Pictures paired with source code
****************************************
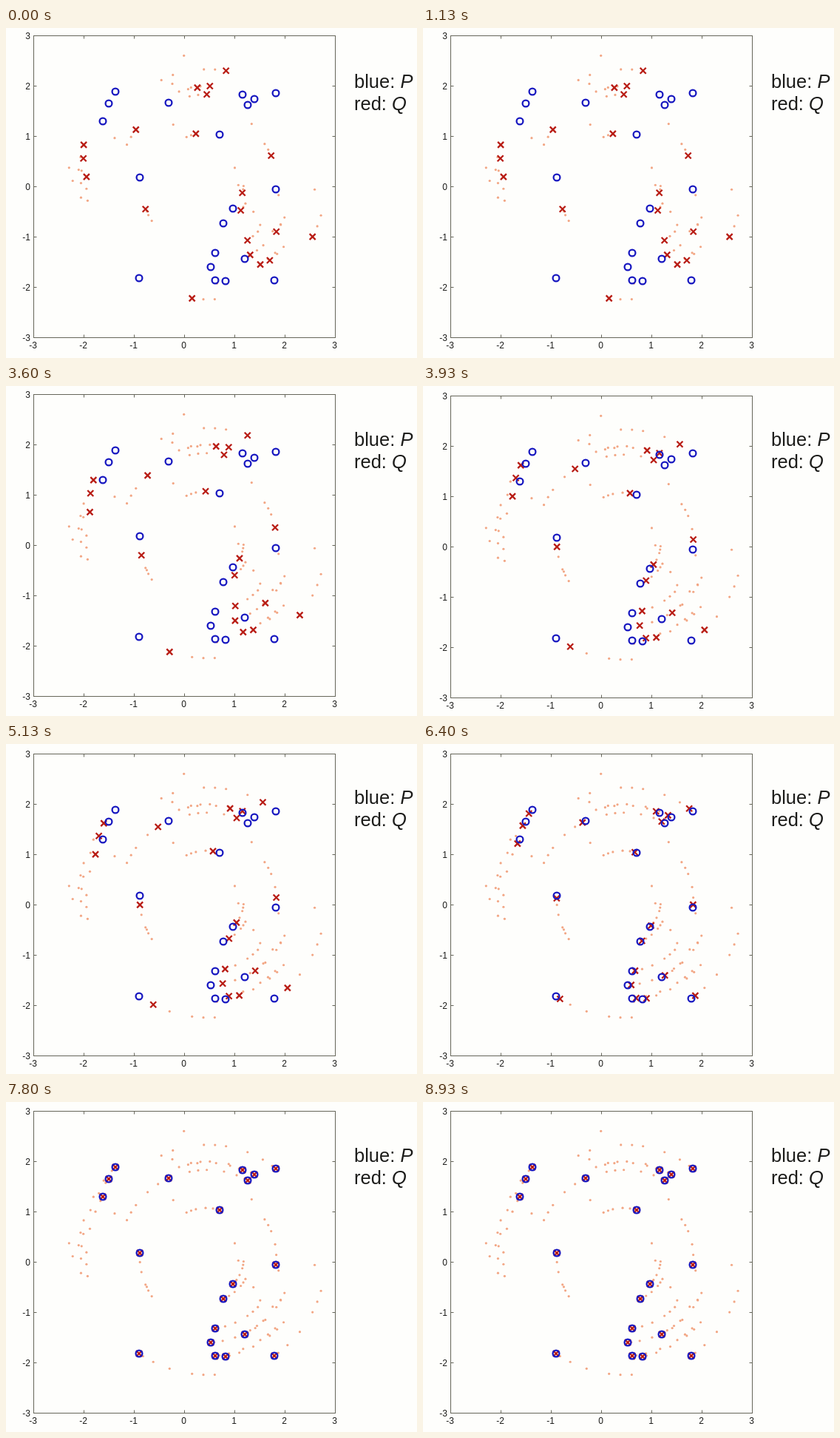
Recreate the animation shown at these times as an HTML page with a canvas. Size 556x446 px, loop 8990 ms.

```html
<!DOCTYPE html>
<html lang="en">
<head>
<meta charset="utf-8">
<title>Point set registration</title>
<style>
  html, body { margin: 0; width: 100%; height: 100%; overflow: hidden; background: #fefefc; }
  canvas { display: block; }
</style>
</head>
<body>
<canvas id="stage" width="556" height="446"></canvas>
<script>
const ctx = document.getElementById('stage').getContext('2d');
const LOOP = 8990, STEP = 1900, FIRST_SHOWN = 3, LAST = 7;
const UNIT = 68, LEFT = 37.5, TOP = 10.5, SIZE = 6 * UNIT;
const FONT = '"Liberation Sans", Arial, sans-serif';

// The fixed cloud P; every position of Q is derived from it
const fixedPoints = [
  [148, 86], [139, 102], [131, 126], [220, 101], [320, 90],
  [327, 104], [336, 96], [365, 88], [289, 144], [181, 202],
  [365, 218], [307, 244], [294, 264], [283, 304], [277, 323],
  [283, 341], [297, 342], [323, 312], [363, 341], [180, 338]
];

// Degrees still to turn: steady at first, then easing out to zero
function remainingTurn(iteration) {
  const left = (LAST - iteration) / (LAST - FIRST_SHOWN);
  return left > 1 ? 28 + 5.6 * (FIRST_SHOWN - iteration) : 28 * left ** 1.8;
}

function movingCloud(iteration) {
  const degrees = remainingTurn(iteration), angle = -degrees * Math.PI / 180;
  const cos = Math.cos(angle), sin = Math.sin(angle);
  // The first iteration also removes the initial displacement
  const displaced = iteration === 0 ? 1 : 0;
  const centreX = 264 + degrees * 0.13 - displaced * 12;
  const centreY = 214 + degrees * 0.087 - displaced * 20;
  return fixedPoints.map(([px, py]) => {
    const x = px - 264, y = py - 214;
    return [centreX + cos * x - sin * y, centreY + sin * x + cos * y];
  });
}

const clouds = Array.from({ length: LAST + 1 }, (_, i) => movingCloud(i));

// Whole-pixel vertical sway of the plot between iterations
const plotShift = step => Math.round(3 * Math.sin(0.58 * step) ** 2);

function line(x1, y1, x2, y2) {
  ctx.moveTo(x1, y1);
  ctx.lineTo(x2, y2);
}

function drawAxes() {
  ctx.strokeStyle = '#66665a';
  ctx.lineWidth = 1;
  ctx.strokeRect(LEFT, TOP, SIZE, SIZE);
  ctx.fillStyle = '#1c1c1a';
  ctx.font = '12px ' + FONT;
  ctx.beginPath();
  for (let i = 0; i <= 6; i++) {
    const x = LEFT + i * UNIT, y = TOP + i * UNIT;
    line(x, TOP, x, TOP + 4);
    line(x, TOP + SIZE, x, TOP + SIZE - 4);
    line(LEFT, y, LEFT + 4, y);
    line(LEFT + SIZE, y, LEFT + SIZE - 4, y);
    ctx.textAlign = 'center';
    ctx.fillText(i - 3, x - 1, TOP + SIZE + 14.5);
    ctx.textAlign = 'right';
    ctx.fillText(3 - i, 33, y + 4.5);
  }
  ctx.stroke();
}

function drawDot([x, y]) {
  ctx.beginPath();
  ctx.arc(x, y, 1.6, 0, 2 * Math.PI);
  ctx.fill();
}

function drawCross([x, y]) {
  ctx.beginPath();
  line(x - 4, y - 4, x + 4, y + 4);
  line(x - 4, y + 4, x + 4, y - 4);
  ctx.stroke();
}

function drawCircle([x, y]) {
  ctx.beginPath();
  ctx.arc(x, y, 4.4, 0, 2 * Math.PI);
  ctx.stroke();
}

function drawLabel(word, symbol, y) {
  ctx.textAlign = 'left';
  ctx.fillStyle = '#1c1c1a';
  ctx.font = '25.5px ' + FONT;
  ctx.fillText(word, 471, y);
  const width = ctx.measureText(word).width;
  ctx.font = 'italic 25.5px ' + FONT;
  ctx.fillText(symbol, 471 + width, y);
}

function draw(time) {
  const step = Math.floor(time % LOOP / STEP);
  const current = FIRST_SHOWN + step;

  ctx.fillStyle = '#fefefc';
  ctx.fillRect(0, 0, 556, 446);
  ctx.save();
  ctx.translate(0, plotShift(step));
  drawAxes();
  ctx.fillStyle = '#f2a684';
  clouds.slice(0, current).flat().forEach(drawDot);
  ctx.lineWidth = 2.3;
  ctx.strokeStyle = '#b81c14';
  clouds[current].forEach(drawCross);
  ctx.strokeStyle = '#1818c0';
  fixedPoints.forEach(drawCircle);
  ctx.restore();

  drawLabel('blue: ', 'P', 81);
  drawLabel('red: ', 'Q', 111);
}

const start = performance.now();
function tick() {
  draw(performance.now() - start);
  requestAnimationFrame(tick);
}
tick();
</script>
</body>
</html>
```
****************************************
Leaving out the pictures, repeat all the entries exactly as they stand.

Recreate the animation shown at these times as an HTML page with a canvas. Size 556x446 px, loop 8990 ms.

```html
<!DOCTYPE html>
<html lang="en">
<head>
<meta charset="utf-8">
<title>Point set registration</title>
<style>
  html, body { margin: 0; width: 100%; height: 100%; overflow: hidden; background: #fefefc; }
  canvas { display: block; }
</style>
</head>
<body>
<canvas id="stage" width="556" height="446"></canvas>
<script>
const ctx = document.getElementById('stage').getContext('2d');
const LOOP = 8990, STEP = 1900, FIRST_SHOWN = 3, LAST = 7;
const UNIT = 68, LEFT = 37.5, TOP = 10.5, SIZE = 6 * UNIT;
const FONT = '"Liberation Sans", Arial, sans-serif';

// The fixed cloud P; every position of Q is derived from it
const fixedPoints = [
  [148, 86], [139, 102], [131, 126], [220, 101], [320, 90],
  [327, 104], [336, 96], [365, 88], [289, 144], [181, 202],
  [365, 218], [307, 244], [294, 264], [283, 304], [277, 323],
  [283, 341], [297, 342], [323, 312], [363, 341], [180, 338]
];

// Degrees still to turn: steady at first, then easing out to zero
function remainingTurn(iteration) {
  const left = (LAST - iteration) / (LAST - FIRST_SHOWN);
  return left > 1 ? 28 + 5.6 * (FIRST_SHOWN - iteration) : 28 * left ** 1.8;
}

function movingCloud(iteration) {
  const degrees = remainingTurn(iteration), angle = -degrees * Math.PI / 180;
  const cos = Math.cos(angle), sin = Math.sin(angle);
  // The first iteration also removes the initial displacement
  const displaced = iteration === 0 ? 1 : 0;
  const centreX = 264 + degrees * 0.13 - displaced * 12;
  const centreY = 214 + degrees * 0.087 - displaced * 20;
  return fixedPoints.map(([px, py]) => {
    const x = px - 264, y = py - 214;
    return [centreX + cos * x - sin * y, centreY + sin * x + cos * y];
  });
}

const clouds = Array.from({ length: LAST + 1 }, (_, i) => movingCloud(i));

// Whole-pixel vertical sway of the plot between iterations
const plotShift = step => Math.round(3 * Math.sin(0.58 * step) ** 2);

function line(x1, y1, x2, y2) {
  ctx.moveTo(x1, y1);
  ctx.lineTo(x2, y2);
}

function drawAxes() {
  ctx.strokeStyle = '#66665a';
  ctx.lineWidth = 1;
  ctx.strokeRect(LEFT, TOP, SIZE, SIZE);
  ctx.fillStyle = '#1c1c1a';
  ctx.font = '12px ' + FONT;
  ctx.beginPath();
  for (let i = 0; i <= 6; i++) {
    const x = LEFT + i * UNIT, y = TOP + i * UNIT;
    line(x, TOP, x, TOP + 4);
    line(x, TOP + SIZE, x, TOP + SIZE - 4);
    line(LEFT, y, LEFT + 4, y);
    line(LEFT + SIZE, y, LEFT + SIZE - 4, y);
    ctx.textAlign = 'center';
    ctx.fillText(i - 3, x - 1, TOP + SIZE + 14.5);
    ctx.textAlign = 'right';
    ctx.fillText(3 - i, 33, y + 4.5);
  }
  ctx.stroke();
}

function drawDot([x, y]) {
  ctx.beginPath();
  ctx.arc(x, y, 1.6, 0, 2 * Math.PI);
  ctx.fill();
}

function drawCross([x, y]) {
  ctx.beginPath();
  line(x - 4, y - 4, x + 4, y + 4);
  line(x - 4, y + 4, x + 4, y - 4);
  ctx.stroke();
}

function drawCircle([x, y]) {
  ctx.beginPath();
  ctx.arc(x, y, 4.4, 0, 2 * Math.PI);
  ctx.stroke();
}

function drawLabel(word, symbol, y) {
  ctx.textAlign = 'left';
  ctx.fillStyle = '#1c1c1a';
  ctx.font = '25.5px ' + FONT;
  ctx.fillText(word, 471, y);
  const width = ctx.measureText(word).width;
  ctx.font = 'italic 25.5px ' + FONT;
  ctx.fillText(symbol, 471 + width, y);
}

function draw(time) {
  const step = Math.floor(time % LOOP / STEP);
  const current = FIRST_SHOWN + step;

  ctx.fillStyle = '#fefefc';
  ctx.fillRect(0, 0, 556, 446);
  ctx.save();
  ctx.translate(0, plotShift(step));
  drawAxes();
  ctx.fillStyle = '#f2a684';
  clouds.slice(0, current).flat().forEach(drawDot);
  ctx.lineWidth = 2.3;
  ctx.strokeStyle = '#b81c14';
  clouds[current].forEach(drawCross);
  ctx.strokeStyle = '#1818c0';
  fixedPoints.forEach(drawCircle);
  ctx.restore();

  drawLabel('blue: ', 'P', 81);
  drawLabel('red: ', 'Q', 111);
}

const start = performance.now();
function tick() {
  draw(performance.now() - start);
  requestAnimationFrame(tick);
}
tick();
</script>
</body>
</html>
```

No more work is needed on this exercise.